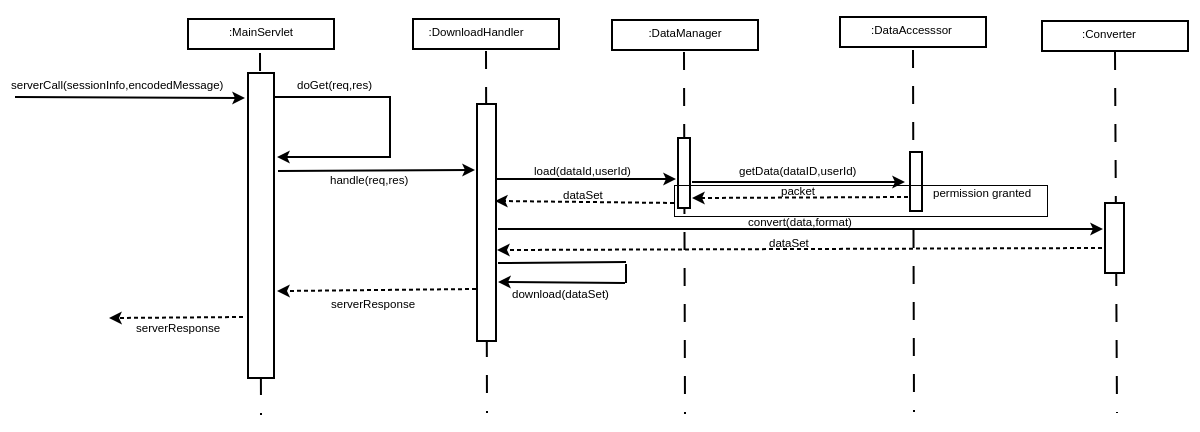
<!DOCTYPE html>
<html lang="en">
<head>
<meta charset="utf-8">
<title>Download sequence diagram</title>
<style>
:root { --ink: #000; --paper: #fff; }
* { box-sizing: border-box; margin: 0; }
html, body { width: 1200px; height: 432px; overflow: hidden; background: var(--paper); }
.diagram { position: relative; width: 1200px; height: 432px; overflow: hidden; color: var(--ink); font: 11.55px/14px "Liberation Sans", Arial, sans-serif; }
.wires { position: absolute; left: 0; top: 0; }
.lifelines { stroke: var(--ink); stroke-width: 2; stroke-dasharray: 18 18; }
.activations { fill: var(--paper); stroke: var(--ink); stroke-width: 2; }
.messages { fill: none; stroke: var(--ink); stroke-width: 2; }
.replies { stroke-dasharray: 4 3; }
.fragment { fill: none; stroke: var(--ink); stroke-width: 1; }
.arrowhead { fill: var(--ink); }
.participant { position: absolute; left: var(--x); top: var(--y); width: 148px; height: 32px; padding-bottom: 4px; border: 2px solid var(--ink); background: var(--paper); display: flex; align-items: center; justify-content: center; font-size: inherit; font-weight: normal; }
.participant.handler { padding-right: 20px; }
.participant.accessor { padding-right: 3px; }
.participant.converter { padding-right: 12px; }
.label { position: absolute; left: var(--x); top: var(--y); white-space: nowrap; }
</style>
</head>
<body>
<main class="diagram">
  <svg class="wires" width="1200" height="432" viewBox="0 0 1200 432" aria-hidden="true">
    <defs>
      <marker id="arrow" markerUnits="userSpaceOnUse" markerWidth="14" markerHeight="14" refX="8" refY="7" orient="auto">
        <path class="arrowhead" d="M13 7L0 13.5L3 7L0 0.5Z"/>
      </marker>
    </defs>
    <g class="lifelines">
      <line x1="260" y1="53" x2="261" y2="415"/>
      <line x1="486" y1="51" x2="487" y2="413"/>
      <line x1="684" y1="52" x2="685" y2="414"/>
      <line x1="913" y1="50" x2="914" y2="412"/>
      <line x1="1115" y1="52" x2="1117" y2="413"/>
    </g>
    <g class="activations">
      <rect x="248" y="73" width="26" height="305"/>
      <rect x="477" y="104" width="19" height="237"/>
      <rect x="678" y="138" width="12" height="70"/>
      <rect x="910" y="152" width="12" height="59"/>
      <rect x="1105" y="203" width="19" height="70"/>
    </g>
    <rect class="fragment" x="674.5" y="185.5" width="373" height="31"/>
    <g class="messages" marker-end="url(#arrow)">
      <line x1="15" y1="97" x2="240" y2="98" marker-end="url(#arrow)"/>
      <path d="M275 97H390V157" marker-end="none"/>
      <line x1="391" y1="157" x2="282" y2="157" marker-end="url(#arrow)"/>
      <line x1="278" y1="171" x2="470" y2="170" marker-end="url(#arrow)"/>
      <line x1="497" y1="179" x2="671" y2="179" marker-end="url(#arrow)"/>
      <line x1="692" y1="182" x2="900" y2="182" marker-end="url(#arrow)"/>
      <line x1="498" y1="229" x2="1098" y2="229" marker-end="url(#arrow)"/>
      <path d="M498 263L626 262M626 264V283" marker-end="none"/>
      <line x1="625" y1="283" x2="503" y2="282" marker-end="url(#arrow)"/>
    </g>
    <g class="messages replies">
      <line x1="908" y1="197" x2="697" y2="198" marker-end="url(#arrow)"/>
      <line x1="674" y1="203" x2="500" y2="201" marker-end="url(#arrow)"/>
      <line x1="1102" y1="248" x2="502" y2="250" marker-end="url(#arrow)"/>
      <line x1="476" y1="289" x2="282" y2="291" marker-end="url(#arrow)"/>
      <line x1="243" y1="317" x2="114" y2="318" marker-end="url(#arrow)"/>
    </g>
  </svg>

  <h2 class="participant servlet" style="--x:187px;--y:18px">:MainServlet</h2>
  <h2 class="participant handler" style="--x:412px;--y:18px">:DownloadHandler</h2>
  <h2 class="participant manager" style="--x:611px;--y:19px">:DataManager</h2>
  <h2 class="participant accessor" style="--x:839px;--y:16px">:DataAccesssor</h2>
  <h2 class="participant converter" style="--x:1041px;--y:20px">:Converter</h2>

  <p class="label" style="--x:11px;--y:78px">serverCall(sessionInfo,encodedMessage)</p>
  <p class="label" style="--x:297px;--y:78px">doGet(req,res)</p>
  <p class="label" style="--x:330px;--y:173px">handle(req,res)</p>
  <p class="label" style="--x:534px;--y:164px">load(dataId,userId)</p>
  <p class="label" style="--x:739px;--y:164px">getData(dataID,userId)</p>
  <p class="label" style="--x:781px;--y:184px">packet</p>
  <p class="label" style="--x:933px;--y:186px">permission granted</p>
  <p class="label" style="--x:563px;--y:188px">dataSet</p>
  <p class="label" style="--x:748px;--y:215px">convert(data,format)</p>
  <p class="label" style="--x:769px;--y:236px">dataSet</p>
  <p class="label" style="--x:512px;--y:287px">download(dataSet)</p>
  <p class="label" style="--x:331px;--y:297px">serverResponse</p>
  <p class="label" style="--x:136px;--y:321px">serverResponse</p>
</main>
</body>
</html>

§ Exercise instructions:
Output the full material above exactly, leaving every picture out.

§ Finished exercise:
<!DOCTYPE html>
<html lang="en">
<head>
<meta charset="utf-8">
<title>Download sequence diagram</title>
<style>
:root { --ink: #000; --paper: #fff; }
* { box-sizing: border-box; margin: 0; }
html, body { width: 1200px; height: 432px; overflow: hidden; background: var(--paper); }
.diagram { position: relative; width: 1200px; height: 432px; overflow: hidden; color: var(--ink); font: 11.55px/14px "Liberation Sans", Arial, sans-serif; }
.wires { position: absolute; left: 0; top: 0; }
.lifelines { stroke: var(--ink); stroke-width: 2; stroke-dasharray: 18 18; }
.activations { fill: var(--paper); stroke: var(--ink); stroke-width: 2; }
.messages { fill: none; stroke: var(--ink); stroke-width: 2; }
.replies { stroke-dasharray: 4 3; }
.fragment { fill: none; stroke: var(--ink); stroke-width: 1; }
.arrowhead { fill: var(--ink); }
.participant { position: absolute; left: var(--x); top: var(--y); width: 148px; height: 32px; padding-bottom: 4px; border: 2px solid var(--ink); background: var(--paper); display: flex; align-items: center; justify-content: center; font-size: inherit; font-weight: normal; }
.participant.handler { padding-right: 20px; }
.participant.accessor { padding-right: 3px; }
.participant.converter { padding-right: 12px; }
.label { position: absolute; left: var(--x); top: var(--y); white-space: nowrap; }
</style>
</head>
<body>
<main class="diagram">
  <svg class="wires" width="1200" height="432" viewBox="0 0 1200 432" aria-hidden="true">
    <defs>
      <marker id="arrow" markerUnits="userSpaceOnUse" markerWidth="14" markerHeight="14" refX="8" refY="7" orient="auto">
        <path class="arrowhead" d="M13 7L0 13.5L3 7L0 0.5Z"/>
      </marker>
    </defs>
    <g class="lifelines">
      <line x1="260" y1="53" x2="261" y2="415"/>
      <line x1="486" y1="51" x2="487" y2="413"/>
      <line x1="684" y1="52" x2="685" y2="414"/>
      <line x1="913" y1="50" x2="914" y2="412"/>
      <line x1="1115" y1="52" x2="1117" y2="413"/>
    </g>
    <g class="activations">
      <rect x="248" y="73" width="26" height="305"/>
      <rect x="477" y="104" width="19" height="237"/>
      <rect x="678" y="138" width="12" height="70"/>
      <rect x="910" y="152" width="12" height="59"/>
      <rect x="1105" y="203" width="19" height="70"/>
    </g>
    <rect class="fragment" x="674.5" y="185.5" width="373" height="31"/>
    <g class="messages" marker-end="url(#arrow)">
      <line x1="15" y1="97" x2="240" y2="98" marker-end="url(#arrow)"/>
      <path d="M275 97H390V157" marker-end="none"/>
      <line x1="391" y1="157" x2="282" y2="157" marker-end="url(#arrow)"/>
      <line x1="278" y1="171" x2="470" y2="170" marker-end="url(#arrow)"/>
      <line x1="497" y1="179" x2="671" y2="179" marker-end="url(#arrow)"/>
      <line x1="692" y1="182" x2="900" y2="182" marker-end="url(#arrow)"/>
      <line x1="498" y1="229" x2="1098" y2="229" marker-end="url(#arrow)"/>
      <path d="M498 263L626 262M626 264V283" marker-end="none"/>
      <line x1="625" y1="283" x2="503" y2="282" marker-end="url(#arrow)"/>
    </g>
    <g class="messages replies">
      <line x1="908" y1="197" x2="697" y2="198" marker-end="url(#arrow)"/>
      <line x1="674" y1="203" x2="500" y2="201" marker-end="url(#arrow)"/>
      <line x1="1102" y1="248" x2="502" y2="250" marker-end="url(#arrow)"/>
      <line x1="476" y1="289" x2="282" y2="291" marker-end="url(#arrow)"/>
      <line x1="243" y1="317" x2="114" y2="318" marker-end="url(#arrow)"/>
    </g>
  </svg>

  <h2 class="participant servlet" style="--x:187px;--y:18px">:MainServlet</h2>
  <h2 class="participant handler" style="--x:412px;--y:18px">:DownloadHandler</h2>
  <h2 class="participant manager" style="--x:611px;--y:19px">:DataManager</h2>
  <h2 class="participant accessor" style="--x:839px;--y:16px">:DataAccesssor</h2>
  <h2 class="participant converter" style="--x:1041px;--y:20px">:Converter</h2>

  <p class="label" style="--x:11px;--y:78px">serverCall(sessionInfo,encodedMessage)</p>
  <p class="label" style="--x:297px;--y:78px">doGet(req,res)</p>
  <p class="label" style="--x:330px;--y:173px">handle(req,res)</p>
  <p class="label" style="--x:534px;--y:164px">load(dataId,userId)</p>
  <p class="label" style="--x:739px;--y:164px">getData(dataID,userId)</p>
  <p class="label" style="--x:781px;--y:184px">packet</p>
  <p class="label" style="--x:933px;--y:186px">permission granted</p>
  <p class="label" style="--x:563px;--y:188px">dataSet</p>
  <p class="label" style="--x:748px;--y:215px">convert(data,format)</p>
  <p class="label" style="--x:769px;--y:236px">dataSet</p>
  <p class="label" style="--x:512px;--y:287px">download(dataSet)</p>
  <p class="label" style="--x:331px;--y:297px">serverResponse</p>
  <p class="label" style="--x:136px;--y:321px">serverResponse</p>
</main>
</body>
</html>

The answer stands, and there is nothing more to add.